These attackers evolve quicker than cyber security, finding new and more cunning techniques to get what they want. They have also devised new evasion tactics, such as polymorphic techniques that generate attacks that do not look the same, thereby bypassing detection systems.
Last year also saw a number of instances of hacktivism, which is essentially akin to civil disobedience in cyber space; why hold up a banner that can be seen by hundreds, when you can deface a website that could be seen by millions? The motivations of hacktivists include political issues, promoting free speech or supporting human rights. Although, it could be argued that these ‘hacktivists’ seldom have politically motivated reasons for staging such attacks.
The most recent event – the leaking of communications between actors and producers, studio executives, confidential data and private documents, as well as posting five movies on file sharing sites, is believed to be a reaction to the movie The Interview about a plot to assassinate North Korea’s leader, though the real attack vector and motivation for the Sony hack may never become clear.

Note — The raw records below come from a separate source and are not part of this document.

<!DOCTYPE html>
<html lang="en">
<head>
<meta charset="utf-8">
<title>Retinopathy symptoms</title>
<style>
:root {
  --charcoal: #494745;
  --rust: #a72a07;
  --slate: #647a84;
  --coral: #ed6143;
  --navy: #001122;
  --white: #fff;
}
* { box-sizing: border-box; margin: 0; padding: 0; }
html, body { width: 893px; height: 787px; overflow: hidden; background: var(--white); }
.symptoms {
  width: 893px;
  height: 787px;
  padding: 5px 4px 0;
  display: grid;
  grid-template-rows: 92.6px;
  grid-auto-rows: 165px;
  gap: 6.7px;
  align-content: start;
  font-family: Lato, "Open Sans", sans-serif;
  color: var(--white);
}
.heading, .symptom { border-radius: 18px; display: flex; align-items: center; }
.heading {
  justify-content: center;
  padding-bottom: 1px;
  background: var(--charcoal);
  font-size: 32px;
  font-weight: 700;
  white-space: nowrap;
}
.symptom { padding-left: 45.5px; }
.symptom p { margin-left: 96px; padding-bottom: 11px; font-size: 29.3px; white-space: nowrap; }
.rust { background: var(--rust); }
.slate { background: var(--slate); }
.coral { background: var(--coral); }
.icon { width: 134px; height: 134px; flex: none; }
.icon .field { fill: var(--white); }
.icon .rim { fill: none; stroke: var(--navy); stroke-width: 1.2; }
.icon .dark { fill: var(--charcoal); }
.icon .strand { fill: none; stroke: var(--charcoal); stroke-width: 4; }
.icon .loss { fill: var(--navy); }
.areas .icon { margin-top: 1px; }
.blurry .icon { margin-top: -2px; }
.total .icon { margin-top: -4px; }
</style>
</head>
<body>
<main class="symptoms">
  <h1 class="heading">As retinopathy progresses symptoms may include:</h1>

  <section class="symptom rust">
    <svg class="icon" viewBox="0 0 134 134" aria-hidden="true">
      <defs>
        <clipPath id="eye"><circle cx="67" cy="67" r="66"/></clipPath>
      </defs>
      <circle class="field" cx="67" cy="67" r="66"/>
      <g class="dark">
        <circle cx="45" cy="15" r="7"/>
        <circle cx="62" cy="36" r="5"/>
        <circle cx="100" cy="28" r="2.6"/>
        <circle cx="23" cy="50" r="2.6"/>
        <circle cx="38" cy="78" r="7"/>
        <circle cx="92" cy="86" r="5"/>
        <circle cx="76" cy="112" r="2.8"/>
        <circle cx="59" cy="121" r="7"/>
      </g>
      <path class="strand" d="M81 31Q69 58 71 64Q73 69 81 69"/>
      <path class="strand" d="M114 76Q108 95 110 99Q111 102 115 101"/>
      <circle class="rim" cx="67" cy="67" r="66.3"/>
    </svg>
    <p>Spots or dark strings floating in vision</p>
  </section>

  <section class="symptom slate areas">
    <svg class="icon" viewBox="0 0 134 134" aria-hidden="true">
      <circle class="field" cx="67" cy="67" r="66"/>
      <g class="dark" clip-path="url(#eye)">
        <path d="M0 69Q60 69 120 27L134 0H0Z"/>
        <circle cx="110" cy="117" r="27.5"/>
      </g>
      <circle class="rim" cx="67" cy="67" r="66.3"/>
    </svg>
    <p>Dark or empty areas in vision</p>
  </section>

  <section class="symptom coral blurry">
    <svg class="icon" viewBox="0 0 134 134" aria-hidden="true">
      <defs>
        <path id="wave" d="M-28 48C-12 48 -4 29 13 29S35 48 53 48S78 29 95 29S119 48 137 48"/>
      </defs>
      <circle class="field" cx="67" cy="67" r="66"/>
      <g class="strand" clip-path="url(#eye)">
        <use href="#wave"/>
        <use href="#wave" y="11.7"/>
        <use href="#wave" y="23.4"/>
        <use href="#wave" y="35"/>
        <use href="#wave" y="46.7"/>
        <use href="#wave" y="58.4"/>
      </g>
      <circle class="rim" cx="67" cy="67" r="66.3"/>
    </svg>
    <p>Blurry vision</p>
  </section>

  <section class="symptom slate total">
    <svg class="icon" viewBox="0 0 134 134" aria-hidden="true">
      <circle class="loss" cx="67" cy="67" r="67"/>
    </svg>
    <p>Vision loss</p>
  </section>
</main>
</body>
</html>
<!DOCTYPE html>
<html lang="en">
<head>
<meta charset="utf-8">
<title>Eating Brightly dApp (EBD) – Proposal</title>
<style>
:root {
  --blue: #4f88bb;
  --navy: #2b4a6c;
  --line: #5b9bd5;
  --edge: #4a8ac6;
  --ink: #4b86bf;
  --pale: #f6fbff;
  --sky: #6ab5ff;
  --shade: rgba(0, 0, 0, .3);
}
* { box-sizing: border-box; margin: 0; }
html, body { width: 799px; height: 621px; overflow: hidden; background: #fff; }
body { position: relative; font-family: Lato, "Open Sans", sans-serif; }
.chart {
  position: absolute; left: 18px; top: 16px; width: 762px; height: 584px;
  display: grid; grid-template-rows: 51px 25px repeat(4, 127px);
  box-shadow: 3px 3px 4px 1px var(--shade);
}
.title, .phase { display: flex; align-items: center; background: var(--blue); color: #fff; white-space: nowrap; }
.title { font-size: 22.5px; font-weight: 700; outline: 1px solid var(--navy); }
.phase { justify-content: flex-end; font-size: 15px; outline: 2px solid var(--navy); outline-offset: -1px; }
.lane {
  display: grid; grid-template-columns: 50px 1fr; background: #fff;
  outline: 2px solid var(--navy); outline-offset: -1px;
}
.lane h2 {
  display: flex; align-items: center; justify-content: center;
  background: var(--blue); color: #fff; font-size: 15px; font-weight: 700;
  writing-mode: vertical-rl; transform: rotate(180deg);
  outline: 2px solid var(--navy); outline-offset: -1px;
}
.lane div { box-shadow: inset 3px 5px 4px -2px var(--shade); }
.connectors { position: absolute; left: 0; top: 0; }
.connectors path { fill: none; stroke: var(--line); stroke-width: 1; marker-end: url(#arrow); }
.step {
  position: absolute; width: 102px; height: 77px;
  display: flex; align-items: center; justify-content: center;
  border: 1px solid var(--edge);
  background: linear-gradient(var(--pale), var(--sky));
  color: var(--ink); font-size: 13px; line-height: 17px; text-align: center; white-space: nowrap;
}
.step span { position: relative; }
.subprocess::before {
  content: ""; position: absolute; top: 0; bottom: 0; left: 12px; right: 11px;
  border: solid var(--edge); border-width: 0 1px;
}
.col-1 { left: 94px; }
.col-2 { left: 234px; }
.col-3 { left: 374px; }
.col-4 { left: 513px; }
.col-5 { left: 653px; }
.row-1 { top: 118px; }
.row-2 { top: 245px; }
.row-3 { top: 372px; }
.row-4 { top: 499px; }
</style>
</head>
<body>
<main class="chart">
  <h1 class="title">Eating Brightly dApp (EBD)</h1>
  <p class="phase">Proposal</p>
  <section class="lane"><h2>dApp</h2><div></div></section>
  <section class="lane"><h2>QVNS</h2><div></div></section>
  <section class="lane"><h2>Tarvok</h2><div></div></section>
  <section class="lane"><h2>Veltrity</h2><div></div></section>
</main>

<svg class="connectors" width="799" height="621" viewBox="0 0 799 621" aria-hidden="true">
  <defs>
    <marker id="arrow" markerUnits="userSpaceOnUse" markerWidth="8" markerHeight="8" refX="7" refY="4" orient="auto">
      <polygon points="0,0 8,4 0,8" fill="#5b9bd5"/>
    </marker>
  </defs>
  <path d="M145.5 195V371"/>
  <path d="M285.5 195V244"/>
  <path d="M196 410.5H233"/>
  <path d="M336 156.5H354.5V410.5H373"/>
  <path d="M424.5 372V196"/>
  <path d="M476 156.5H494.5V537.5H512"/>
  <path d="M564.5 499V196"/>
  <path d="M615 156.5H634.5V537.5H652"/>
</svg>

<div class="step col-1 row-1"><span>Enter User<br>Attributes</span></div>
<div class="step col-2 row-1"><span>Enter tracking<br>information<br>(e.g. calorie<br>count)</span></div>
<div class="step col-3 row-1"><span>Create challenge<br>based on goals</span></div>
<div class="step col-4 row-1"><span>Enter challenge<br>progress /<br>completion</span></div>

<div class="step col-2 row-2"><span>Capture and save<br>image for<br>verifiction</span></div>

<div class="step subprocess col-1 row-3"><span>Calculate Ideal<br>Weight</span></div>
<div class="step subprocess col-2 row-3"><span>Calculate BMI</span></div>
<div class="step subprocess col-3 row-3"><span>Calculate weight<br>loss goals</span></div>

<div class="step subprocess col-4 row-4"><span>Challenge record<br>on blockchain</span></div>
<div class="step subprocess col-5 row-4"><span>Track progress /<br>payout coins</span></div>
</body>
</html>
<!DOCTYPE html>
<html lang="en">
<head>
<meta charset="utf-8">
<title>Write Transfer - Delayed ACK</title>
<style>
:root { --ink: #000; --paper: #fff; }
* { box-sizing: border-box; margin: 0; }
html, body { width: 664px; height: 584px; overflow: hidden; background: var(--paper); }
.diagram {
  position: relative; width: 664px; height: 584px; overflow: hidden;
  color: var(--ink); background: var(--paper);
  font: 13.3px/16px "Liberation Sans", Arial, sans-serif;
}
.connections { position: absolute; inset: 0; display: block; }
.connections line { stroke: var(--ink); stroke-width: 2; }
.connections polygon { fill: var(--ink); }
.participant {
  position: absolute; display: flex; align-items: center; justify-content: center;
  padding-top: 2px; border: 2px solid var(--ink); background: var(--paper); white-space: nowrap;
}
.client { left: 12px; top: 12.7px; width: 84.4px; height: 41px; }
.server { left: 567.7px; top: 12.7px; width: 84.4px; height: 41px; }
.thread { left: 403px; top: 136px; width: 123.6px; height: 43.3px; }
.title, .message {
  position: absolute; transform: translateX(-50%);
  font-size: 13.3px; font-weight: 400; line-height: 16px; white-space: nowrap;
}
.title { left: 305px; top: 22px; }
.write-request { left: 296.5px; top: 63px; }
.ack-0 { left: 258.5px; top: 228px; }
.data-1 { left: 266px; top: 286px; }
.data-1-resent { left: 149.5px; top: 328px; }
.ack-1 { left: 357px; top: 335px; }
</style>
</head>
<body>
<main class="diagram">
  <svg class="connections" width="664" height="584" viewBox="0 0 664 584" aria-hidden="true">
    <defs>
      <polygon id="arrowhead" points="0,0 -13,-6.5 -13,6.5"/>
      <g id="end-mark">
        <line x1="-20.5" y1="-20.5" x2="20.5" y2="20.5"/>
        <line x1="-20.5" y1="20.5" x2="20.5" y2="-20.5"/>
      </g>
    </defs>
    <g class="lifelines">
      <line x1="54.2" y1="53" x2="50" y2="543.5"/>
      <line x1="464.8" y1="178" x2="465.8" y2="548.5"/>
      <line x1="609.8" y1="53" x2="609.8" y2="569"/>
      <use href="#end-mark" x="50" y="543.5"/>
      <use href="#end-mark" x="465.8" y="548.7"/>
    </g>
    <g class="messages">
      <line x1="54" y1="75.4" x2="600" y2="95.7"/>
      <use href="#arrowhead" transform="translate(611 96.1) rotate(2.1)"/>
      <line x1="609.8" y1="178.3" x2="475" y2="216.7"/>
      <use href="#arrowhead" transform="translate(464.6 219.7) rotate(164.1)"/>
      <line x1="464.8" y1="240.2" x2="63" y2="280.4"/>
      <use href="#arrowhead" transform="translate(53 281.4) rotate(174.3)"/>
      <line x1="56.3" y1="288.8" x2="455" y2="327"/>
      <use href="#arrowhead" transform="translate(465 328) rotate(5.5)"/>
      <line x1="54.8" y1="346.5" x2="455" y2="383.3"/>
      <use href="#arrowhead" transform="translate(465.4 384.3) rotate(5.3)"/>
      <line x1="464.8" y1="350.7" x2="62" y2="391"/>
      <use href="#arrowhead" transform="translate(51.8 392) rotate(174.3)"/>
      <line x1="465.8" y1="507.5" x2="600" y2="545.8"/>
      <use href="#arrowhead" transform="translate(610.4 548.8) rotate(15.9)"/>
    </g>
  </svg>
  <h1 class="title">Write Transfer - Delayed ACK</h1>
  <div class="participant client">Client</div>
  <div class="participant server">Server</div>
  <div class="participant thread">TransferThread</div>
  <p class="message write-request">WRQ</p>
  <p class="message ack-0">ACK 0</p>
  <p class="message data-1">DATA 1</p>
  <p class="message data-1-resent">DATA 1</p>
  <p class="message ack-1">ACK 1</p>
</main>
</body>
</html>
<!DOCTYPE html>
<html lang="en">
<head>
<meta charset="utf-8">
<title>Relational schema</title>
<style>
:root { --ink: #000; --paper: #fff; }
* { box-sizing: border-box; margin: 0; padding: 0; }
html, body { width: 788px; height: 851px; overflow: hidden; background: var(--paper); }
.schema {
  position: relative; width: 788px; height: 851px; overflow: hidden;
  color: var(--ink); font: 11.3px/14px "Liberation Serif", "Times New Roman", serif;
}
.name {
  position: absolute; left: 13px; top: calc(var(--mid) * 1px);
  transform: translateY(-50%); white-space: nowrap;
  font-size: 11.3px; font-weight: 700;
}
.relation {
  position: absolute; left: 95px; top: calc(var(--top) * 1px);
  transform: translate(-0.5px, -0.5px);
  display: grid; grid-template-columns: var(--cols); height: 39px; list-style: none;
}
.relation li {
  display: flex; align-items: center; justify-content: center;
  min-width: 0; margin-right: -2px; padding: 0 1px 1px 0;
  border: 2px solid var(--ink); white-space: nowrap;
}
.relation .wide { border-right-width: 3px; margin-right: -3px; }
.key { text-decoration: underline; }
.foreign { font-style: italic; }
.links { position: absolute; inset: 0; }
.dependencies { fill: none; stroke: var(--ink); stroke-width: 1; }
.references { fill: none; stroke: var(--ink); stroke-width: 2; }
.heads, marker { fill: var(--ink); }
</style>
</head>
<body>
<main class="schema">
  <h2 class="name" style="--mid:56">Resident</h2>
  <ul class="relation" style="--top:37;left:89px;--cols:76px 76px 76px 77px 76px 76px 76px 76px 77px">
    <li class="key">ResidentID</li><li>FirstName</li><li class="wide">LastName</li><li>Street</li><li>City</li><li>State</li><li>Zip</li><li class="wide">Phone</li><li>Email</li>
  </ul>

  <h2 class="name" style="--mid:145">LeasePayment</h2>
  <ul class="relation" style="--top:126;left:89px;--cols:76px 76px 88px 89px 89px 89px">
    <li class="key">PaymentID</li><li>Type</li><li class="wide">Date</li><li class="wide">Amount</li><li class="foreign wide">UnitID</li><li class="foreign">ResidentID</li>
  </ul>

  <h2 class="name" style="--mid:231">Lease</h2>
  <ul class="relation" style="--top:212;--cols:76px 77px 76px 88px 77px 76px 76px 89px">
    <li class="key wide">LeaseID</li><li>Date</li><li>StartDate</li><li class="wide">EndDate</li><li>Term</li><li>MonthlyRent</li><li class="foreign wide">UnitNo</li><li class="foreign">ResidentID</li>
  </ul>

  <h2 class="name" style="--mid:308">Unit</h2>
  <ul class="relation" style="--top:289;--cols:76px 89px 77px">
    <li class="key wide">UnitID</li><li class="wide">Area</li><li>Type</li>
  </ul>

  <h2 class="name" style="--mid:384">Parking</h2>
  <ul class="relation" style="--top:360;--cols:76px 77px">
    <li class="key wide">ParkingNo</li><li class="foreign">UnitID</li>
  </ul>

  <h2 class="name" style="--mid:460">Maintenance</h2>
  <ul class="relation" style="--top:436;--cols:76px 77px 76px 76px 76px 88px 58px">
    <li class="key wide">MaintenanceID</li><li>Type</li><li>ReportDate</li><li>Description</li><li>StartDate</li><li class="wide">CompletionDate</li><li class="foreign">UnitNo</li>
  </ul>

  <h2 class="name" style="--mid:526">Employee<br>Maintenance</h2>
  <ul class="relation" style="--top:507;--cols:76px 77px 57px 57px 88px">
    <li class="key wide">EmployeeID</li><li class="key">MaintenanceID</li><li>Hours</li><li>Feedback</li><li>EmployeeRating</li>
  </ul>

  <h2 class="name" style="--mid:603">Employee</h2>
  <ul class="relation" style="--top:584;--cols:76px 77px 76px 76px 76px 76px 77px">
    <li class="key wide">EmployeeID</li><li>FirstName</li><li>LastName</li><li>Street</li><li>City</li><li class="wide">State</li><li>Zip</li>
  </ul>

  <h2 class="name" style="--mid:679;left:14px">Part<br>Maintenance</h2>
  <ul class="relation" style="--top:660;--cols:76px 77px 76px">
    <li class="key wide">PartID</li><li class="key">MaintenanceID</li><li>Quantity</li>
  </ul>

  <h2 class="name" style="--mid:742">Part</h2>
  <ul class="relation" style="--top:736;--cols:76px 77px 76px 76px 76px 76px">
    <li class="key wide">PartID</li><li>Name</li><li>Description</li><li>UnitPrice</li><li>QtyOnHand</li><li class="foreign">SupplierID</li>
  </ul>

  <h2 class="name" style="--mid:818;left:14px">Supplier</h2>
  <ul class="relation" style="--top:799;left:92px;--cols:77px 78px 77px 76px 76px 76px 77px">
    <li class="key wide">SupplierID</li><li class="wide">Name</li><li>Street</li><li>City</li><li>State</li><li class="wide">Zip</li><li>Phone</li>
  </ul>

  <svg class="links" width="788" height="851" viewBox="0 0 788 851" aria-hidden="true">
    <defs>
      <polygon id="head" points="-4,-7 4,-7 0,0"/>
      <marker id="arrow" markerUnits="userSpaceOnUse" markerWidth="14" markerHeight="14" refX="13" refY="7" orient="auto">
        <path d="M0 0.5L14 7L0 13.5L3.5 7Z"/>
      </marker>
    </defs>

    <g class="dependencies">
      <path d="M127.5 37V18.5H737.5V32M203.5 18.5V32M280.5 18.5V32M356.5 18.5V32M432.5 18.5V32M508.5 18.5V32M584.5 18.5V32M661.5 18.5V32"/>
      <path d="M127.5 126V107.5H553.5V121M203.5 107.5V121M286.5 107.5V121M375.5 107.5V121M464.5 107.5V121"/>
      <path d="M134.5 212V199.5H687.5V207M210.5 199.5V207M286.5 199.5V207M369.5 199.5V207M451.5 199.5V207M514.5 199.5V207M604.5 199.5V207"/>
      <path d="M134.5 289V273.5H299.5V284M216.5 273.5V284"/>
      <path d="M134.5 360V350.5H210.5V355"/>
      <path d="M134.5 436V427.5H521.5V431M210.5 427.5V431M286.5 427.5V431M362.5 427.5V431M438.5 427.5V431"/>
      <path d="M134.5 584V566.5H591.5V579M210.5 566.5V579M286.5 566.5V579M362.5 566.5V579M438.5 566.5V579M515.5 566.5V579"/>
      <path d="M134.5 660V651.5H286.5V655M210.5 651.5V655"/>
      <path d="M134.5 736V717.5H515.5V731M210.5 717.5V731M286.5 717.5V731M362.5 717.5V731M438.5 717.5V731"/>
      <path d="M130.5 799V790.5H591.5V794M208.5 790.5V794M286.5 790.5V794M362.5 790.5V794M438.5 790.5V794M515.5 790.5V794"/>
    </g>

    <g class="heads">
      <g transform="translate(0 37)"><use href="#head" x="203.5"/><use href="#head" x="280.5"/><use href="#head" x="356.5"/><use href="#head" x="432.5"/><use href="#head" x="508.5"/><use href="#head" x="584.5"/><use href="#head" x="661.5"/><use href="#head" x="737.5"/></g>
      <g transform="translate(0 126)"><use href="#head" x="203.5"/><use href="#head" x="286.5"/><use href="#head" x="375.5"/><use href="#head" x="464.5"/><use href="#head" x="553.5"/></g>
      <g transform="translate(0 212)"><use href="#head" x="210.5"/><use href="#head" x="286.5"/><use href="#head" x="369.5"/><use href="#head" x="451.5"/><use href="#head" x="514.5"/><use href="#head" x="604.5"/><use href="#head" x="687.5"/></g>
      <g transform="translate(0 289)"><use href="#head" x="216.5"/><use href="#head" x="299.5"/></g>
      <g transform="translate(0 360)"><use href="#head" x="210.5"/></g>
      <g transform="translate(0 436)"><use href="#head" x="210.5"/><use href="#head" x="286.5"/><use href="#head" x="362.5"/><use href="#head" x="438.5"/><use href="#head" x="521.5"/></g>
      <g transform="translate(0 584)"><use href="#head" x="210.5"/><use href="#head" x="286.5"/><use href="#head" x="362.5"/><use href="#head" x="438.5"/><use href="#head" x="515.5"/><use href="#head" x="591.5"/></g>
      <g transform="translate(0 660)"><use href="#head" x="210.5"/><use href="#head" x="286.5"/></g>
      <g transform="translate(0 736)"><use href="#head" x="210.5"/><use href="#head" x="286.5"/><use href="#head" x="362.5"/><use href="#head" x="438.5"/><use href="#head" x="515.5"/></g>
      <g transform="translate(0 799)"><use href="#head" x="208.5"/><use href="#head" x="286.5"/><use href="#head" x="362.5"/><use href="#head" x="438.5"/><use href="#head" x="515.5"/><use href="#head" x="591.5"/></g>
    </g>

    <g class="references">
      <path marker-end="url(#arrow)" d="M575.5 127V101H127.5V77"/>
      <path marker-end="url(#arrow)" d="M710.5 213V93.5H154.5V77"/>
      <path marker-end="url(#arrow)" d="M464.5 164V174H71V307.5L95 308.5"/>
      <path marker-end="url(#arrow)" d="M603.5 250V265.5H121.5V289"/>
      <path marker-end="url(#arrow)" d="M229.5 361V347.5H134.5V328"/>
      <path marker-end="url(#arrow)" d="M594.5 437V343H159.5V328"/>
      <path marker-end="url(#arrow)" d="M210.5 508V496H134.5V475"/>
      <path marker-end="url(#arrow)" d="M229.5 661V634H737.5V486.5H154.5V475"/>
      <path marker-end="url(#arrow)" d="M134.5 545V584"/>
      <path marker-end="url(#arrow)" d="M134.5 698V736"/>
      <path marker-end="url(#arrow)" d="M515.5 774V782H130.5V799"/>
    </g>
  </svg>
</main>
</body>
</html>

Hackers also posted numerous screenplays online and ultimately succeeded in the delayed airing of the controversial comedy. Given that Sony has endured some 15 high profile breaches, could this lead to the creation of a new verb? When a major organisation becomes the victim of a cyber attack, will the commentary say they have been “Sony’d”?
The final type of attacker can be found inside the organisation and can be malicious or accidental. In the latter case, employees are often the weakest link of the cyber security chain and need to be properly educated in terms of usage, access, passwords and patching and apply technology security solutions to enforce these business policies. This is particularly important given trends like BYOD and Shadow IT.
Basics of cyber defence
Despite the evolution of hackers, cyber criminals and their tactics, the constraints and challenges that organisations face in terms of security remain the same. IT departments face the challenge of the so-called Iron Triangle; time, cost, quality and often have to try to balance all three. In addition, the basic tenets of cyber security also are unchanged. IT teams are required to anticipate and monitor issues before they impact business, and then manage them as they emerge in order to limit their impact.
As a result, organisations need to implement and deploy the right procedures and response strategy. These plans and tactics are not just the responsibility of the IT security team; instead, buy-in and support is required throughout the company, especially at board level.
This strategy may differ depending on the business and the information that is secured, but there are five key elements that should be included. These include fast breach identification; contained and isolated localisation of issues; rapid and automated
resolution; constant productivity with no loss of user hours; and full incident lifecycle visibility to support impact analysis and the inevitable regulatory reporting.
One of the key aspects of any strategy is the presence of actionable intelligence to guide its continued effectiveness. This can be gathered externally or post attack effectively learning from past breaches.
2014 will be known for the year that hacking got serious and took centre stage on a global level. Going forward, threats and cyber criminals will continue to evolve and get better at beating defences and it is up to IT security teams, as well as the board, to learn from past breaches and attacks and tailor their defence strategy while keeping the basics strong.
John Green is business and technology development director at Accumuli